## DESCRIPTION OF THE TASK
Emit the line that holds "593Q297 561 318" and all lines following it through the end of the data, verbatim, and nothing else.

## MATERIAL FOR THE TASK
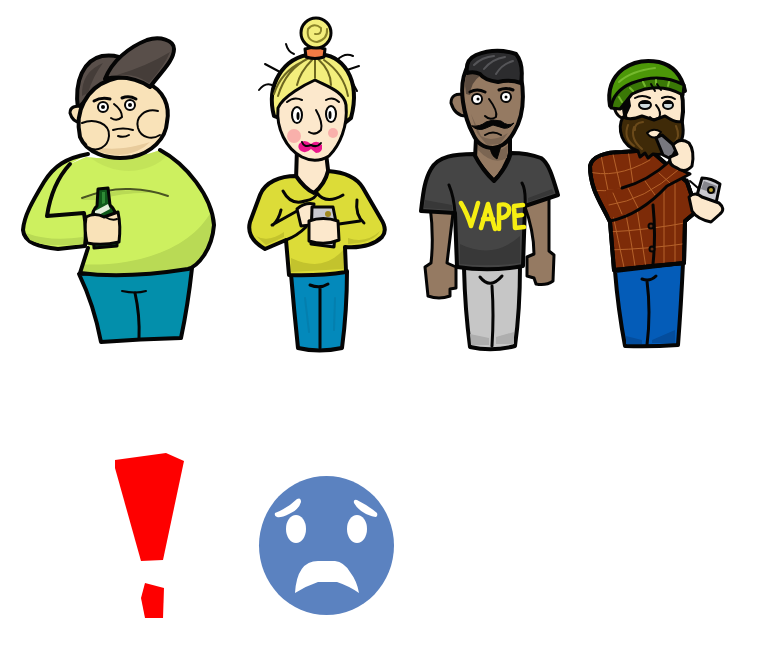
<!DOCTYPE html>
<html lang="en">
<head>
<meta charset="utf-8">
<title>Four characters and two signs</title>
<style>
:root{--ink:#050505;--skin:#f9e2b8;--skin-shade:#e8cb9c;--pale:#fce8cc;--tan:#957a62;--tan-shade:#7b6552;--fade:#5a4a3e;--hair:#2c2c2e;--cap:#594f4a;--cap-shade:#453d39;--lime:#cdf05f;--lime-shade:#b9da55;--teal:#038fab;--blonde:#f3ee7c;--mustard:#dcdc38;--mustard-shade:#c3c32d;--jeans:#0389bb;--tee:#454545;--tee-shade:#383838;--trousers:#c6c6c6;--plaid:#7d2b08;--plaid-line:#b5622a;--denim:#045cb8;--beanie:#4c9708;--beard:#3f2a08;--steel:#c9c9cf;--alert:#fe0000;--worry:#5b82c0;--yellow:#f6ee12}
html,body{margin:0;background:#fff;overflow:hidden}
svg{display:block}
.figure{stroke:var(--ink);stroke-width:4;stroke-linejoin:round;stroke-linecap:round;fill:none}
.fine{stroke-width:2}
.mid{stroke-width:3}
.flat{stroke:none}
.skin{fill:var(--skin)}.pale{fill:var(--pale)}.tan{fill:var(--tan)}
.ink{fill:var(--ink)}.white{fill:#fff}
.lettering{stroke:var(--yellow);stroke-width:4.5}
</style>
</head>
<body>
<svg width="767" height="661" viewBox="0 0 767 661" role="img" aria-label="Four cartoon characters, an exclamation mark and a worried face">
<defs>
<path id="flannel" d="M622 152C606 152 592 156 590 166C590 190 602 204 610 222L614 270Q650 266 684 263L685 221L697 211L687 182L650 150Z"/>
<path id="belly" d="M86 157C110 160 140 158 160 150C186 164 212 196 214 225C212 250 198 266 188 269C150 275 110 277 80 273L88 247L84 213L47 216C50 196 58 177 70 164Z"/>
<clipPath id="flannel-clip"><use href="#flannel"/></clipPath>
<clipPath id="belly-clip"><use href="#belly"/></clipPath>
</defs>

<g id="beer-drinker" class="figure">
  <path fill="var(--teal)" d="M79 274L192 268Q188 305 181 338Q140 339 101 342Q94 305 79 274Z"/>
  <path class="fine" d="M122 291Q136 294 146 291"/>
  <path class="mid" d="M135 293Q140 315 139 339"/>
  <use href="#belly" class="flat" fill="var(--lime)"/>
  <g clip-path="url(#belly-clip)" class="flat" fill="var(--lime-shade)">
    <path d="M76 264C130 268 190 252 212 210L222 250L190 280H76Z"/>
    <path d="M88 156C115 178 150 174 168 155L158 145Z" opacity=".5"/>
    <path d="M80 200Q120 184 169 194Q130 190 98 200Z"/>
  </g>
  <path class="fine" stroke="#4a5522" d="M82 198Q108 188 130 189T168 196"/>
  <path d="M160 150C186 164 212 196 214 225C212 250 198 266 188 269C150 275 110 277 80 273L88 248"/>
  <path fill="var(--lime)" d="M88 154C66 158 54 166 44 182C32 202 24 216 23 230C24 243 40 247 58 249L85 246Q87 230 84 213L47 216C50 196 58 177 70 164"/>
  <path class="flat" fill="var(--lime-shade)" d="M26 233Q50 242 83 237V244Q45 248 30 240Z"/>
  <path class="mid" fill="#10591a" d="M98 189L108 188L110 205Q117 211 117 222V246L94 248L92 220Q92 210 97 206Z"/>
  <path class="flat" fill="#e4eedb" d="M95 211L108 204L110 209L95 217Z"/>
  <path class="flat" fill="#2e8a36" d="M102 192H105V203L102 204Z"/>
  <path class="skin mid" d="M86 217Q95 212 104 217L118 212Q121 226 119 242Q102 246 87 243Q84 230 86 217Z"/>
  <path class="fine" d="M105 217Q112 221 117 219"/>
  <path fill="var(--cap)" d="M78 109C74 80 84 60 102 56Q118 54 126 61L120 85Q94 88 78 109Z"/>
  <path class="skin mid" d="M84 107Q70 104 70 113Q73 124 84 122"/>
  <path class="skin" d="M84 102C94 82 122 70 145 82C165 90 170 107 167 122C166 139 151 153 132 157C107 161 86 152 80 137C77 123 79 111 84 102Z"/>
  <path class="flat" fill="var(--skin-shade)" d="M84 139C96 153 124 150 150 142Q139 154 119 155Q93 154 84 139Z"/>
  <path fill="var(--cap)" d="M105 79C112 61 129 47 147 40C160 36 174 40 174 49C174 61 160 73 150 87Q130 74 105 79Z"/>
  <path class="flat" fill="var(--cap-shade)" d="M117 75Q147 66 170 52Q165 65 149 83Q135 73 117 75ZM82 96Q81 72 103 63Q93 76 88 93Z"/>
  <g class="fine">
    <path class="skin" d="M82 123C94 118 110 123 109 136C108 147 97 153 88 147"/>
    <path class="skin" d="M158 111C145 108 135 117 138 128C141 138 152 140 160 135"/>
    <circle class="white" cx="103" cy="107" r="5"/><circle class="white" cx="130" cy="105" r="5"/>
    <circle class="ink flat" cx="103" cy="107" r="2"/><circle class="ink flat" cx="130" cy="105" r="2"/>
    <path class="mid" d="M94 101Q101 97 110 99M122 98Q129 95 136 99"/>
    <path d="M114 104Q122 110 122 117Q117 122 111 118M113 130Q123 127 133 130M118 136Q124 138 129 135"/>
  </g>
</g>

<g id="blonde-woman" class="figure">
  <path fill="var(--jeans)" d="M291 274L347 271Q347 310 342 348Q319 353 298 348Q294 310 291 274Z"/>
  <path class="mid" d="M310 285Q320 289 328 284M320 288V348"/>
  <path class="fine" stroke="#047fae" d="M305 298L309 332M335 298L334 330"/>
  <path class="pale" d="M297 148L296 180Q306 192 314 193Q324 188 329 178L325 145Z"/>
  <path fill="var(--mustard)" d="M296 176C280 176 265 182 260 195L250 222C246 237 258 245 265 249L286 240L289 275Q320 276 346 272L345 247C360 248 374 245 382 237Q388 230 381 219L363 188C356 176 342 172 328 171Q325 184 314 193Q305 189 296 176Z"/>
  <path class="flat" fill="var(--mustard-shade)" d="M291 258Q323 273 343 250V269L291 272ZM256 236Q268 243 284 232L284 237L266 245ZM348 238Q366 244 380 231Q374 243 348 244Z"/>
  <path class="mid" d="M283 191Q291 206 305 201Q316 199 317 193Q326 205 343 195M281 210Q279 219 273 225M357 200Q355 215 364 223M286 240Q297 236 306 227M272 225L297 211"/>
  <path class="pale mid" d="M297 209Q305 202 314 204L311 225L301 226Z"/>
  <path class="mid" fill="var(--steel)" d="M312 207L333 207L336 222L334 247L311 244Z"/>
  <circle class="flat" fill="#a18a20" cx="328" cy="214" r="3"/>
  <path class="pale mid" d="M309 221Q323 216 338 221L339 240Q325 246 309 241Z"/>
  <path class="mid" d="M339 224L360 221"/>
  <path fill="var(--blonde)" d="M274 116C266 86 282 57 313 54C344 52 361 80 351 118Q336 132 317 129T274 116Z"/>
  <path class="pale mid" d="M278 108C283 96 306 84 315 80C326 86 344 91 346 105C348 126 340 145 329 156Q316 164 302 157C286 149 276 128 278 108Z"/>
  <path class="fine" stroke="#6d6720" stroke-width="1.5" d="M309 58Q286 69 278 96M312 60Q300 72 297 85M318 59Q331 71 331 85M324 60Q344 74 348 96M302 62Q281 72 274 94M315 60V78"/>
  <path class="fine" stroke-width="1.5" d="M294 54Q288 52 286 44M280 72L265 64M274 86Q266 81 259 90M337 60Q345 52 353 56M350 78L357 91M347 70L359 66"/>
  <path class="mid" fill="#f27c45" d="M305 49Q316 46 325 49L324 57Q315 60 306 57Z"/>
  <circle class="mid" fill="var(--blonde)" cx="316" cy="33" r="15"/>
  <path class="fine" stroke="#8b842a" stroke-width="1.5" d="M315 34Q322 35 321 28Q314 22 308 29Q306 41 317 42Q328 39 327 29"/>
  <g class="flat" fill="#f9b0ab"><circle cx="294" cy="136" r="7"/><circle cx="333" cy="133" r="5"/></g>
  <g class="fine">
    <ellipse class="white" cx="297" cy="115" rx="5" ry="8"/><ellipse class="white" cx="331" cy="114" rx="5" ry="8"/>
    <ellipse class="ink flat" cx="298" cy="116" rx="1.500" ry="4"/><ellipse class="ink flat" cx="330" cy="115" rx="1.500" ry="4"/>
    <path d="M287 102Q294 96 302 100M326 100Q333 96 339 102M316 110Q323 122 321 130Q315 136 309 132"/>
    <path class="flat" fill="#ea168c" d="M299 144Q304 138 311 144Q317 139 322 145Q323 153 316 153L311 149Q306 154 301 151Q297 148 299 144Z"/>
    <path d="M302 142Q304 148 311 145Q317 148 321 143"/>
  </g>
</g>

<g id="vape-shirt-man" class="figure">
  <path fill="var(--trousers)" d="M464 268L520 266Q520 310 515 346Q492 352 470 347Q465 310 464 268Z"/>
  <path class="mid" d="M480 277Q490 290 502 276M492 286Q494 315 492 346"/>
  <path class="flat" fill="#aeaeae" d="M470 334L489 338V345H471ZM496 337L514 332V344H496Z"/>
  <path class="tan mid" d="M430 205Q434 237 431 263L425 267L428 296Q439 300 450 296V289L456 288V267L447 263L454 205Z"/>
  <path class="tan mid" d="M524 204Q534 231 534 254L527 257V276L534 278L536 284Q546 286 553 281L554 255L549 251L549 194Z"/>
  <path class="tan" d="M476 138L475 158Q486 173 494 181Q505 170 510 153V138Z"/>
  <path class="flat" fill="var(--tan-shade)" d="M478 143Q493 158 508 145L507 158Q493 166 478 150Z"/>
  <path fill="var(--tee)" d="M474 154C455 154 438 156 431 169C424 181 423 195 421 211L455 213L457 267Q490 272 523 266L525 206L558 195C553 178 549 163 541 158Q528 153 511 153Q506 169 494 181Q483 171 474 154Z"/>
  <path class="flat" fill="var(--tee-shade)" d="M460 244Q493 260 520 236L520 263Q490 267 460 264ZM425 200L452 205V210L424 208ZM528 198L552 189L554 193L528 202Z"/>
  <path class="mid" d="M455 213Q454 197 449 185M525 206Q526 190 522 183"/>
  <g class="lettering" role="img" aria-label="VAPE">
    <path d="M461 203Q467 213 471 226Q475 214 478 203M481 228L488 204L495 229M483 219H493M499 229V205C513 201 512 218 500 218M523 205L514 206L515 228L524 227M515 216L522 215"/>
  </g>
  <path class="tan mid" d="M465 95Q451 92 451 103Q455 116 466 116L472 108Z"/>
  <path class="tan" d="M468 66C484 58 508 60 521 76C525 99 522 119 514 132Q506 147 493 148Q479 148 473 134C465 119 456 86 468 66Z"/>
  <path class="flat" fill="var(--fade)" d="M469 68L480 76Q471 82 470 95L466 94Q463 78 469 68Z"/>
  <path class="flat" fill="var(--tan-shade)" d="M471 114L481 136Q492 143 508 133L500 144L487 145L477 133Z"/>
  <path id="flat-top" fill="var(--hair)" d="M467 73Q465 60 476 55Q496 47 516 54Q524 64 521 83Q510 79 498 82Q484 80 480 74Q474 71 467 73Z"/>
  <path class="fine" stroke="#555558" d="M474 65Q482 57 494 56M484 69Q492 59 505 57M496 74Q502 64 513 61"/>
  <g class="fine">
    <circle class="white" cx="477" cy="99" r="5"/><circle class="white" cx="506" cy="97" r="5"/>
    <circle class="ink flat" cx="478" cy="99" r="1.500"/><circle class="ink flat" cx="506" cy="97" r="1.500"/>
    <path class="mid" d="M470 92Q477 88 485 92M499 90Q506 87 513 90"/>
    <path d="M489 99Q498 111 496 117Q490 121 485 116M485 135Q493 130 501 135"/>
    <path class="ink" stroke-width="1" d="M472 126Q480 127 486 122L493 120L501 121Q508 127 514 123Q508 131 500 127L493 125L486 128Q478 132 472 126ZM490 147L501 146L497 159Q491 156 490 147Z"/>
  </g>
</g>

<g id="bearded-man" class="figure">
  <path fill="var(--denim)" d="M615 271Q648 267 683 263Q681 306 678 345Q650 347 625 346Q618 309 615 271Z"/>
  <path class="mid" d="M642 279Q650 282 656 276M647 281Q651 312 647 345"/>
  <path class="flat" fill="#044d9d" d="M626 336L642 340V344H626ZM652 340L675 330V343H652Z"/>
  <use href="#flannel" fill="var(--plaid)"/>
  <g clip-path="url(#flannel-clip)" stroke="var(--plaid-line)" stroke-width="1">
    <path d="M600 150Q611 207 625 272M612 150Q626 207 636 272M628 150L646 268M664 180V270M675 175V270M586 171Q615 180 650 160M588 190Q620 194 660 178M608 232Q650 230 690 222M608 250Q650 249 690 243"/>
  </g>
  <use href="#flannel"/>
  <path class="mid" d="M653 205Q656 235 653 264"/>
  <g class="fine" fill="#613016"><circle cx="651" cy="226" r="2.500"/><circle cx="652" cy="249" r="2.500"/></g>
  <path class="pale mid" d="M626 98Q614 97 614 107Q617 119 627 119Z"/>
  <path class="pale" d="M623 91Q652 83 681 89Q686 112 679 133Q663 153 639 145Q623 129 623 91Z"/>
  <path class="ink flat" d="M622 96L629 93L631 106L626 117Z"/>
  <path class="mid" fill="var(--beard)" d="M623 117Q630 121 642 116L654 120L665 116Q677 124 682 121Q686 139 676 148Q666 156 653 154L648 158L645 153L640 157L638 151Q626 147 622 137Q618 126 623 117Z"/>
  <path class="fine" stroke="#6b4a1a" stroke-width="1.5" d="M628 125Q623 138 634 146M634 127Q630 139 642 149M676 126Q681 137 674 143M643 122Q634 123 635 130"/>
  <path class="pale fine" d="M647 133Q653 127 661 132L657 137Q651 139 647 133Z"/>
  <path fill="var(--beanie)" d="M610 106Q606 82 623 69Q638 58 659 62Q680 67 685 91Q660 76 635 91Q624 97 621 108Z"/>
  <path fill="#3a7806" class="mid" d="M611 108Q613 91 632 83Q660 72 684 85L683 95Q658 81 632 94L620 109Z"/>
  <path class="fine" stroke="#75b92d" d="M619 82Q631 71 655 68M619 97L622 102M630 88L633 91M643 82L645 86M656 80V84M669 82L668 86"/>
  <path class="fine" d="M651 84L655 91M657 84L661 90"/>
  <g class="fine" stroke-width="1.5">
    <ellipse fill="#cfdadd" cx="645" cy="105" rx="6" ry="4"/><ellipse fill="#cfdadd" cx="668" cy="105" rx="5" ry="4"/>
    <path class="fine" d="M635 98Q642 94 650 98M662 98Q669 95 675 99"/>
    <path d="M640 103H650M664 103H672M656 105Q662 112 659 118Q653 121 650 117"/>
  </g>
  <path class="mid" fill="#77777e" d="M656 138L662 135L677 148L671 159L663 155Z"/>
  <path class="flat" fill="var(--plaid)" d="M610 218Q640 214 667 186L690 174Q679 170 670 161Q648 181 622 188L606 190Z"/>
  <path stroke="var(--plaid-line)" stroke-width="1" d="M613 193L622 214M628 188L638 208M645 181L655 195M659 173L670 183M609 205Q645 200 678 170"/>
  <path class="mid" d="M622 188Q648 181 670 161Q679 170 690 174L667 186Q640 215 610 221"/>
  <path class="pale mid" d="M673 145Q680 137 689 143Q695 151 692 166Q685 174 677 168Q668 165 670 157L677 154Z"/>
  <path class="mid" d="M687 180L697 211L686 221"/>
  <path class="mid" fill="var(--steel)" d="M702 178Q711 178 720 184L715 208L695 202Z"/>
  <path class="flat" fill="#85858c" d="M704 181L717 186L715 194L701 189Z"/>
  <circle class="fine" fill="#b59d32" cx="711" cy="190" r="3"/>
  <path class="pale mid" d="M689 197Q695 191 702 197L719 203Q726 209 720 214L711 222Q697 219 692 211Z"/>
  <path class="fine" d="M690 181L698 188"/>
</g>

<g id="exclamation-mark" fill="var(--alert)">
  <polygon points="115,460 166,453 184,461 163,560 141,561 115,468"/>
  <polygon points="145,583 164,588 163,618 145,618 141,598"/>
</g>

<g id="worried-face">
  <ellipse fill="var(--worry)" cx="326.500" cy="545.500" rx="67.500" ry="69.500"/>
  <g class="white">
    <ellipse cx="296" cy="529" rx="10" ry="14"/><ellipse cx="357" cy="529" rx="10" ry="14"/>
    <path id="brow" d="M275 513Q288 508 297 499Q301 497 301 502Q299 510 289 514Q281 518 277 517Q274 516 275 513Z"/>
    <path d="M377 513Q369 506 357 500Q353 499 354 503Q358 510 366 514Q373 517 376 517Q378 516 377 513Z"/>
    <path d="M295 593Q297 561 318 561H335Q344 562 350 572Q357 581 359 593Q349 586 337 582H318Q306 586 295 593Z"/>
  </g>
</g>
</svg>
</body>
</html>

## REPLY TO THE TASK
    <path d="M295 593Q297 561 318 561H335Q344 562 350 572Q357 581 359 593Q349 586 337 582H318Q306 586 295 593Z"/>
  </g>
</g>
</svg>
</body>
</html>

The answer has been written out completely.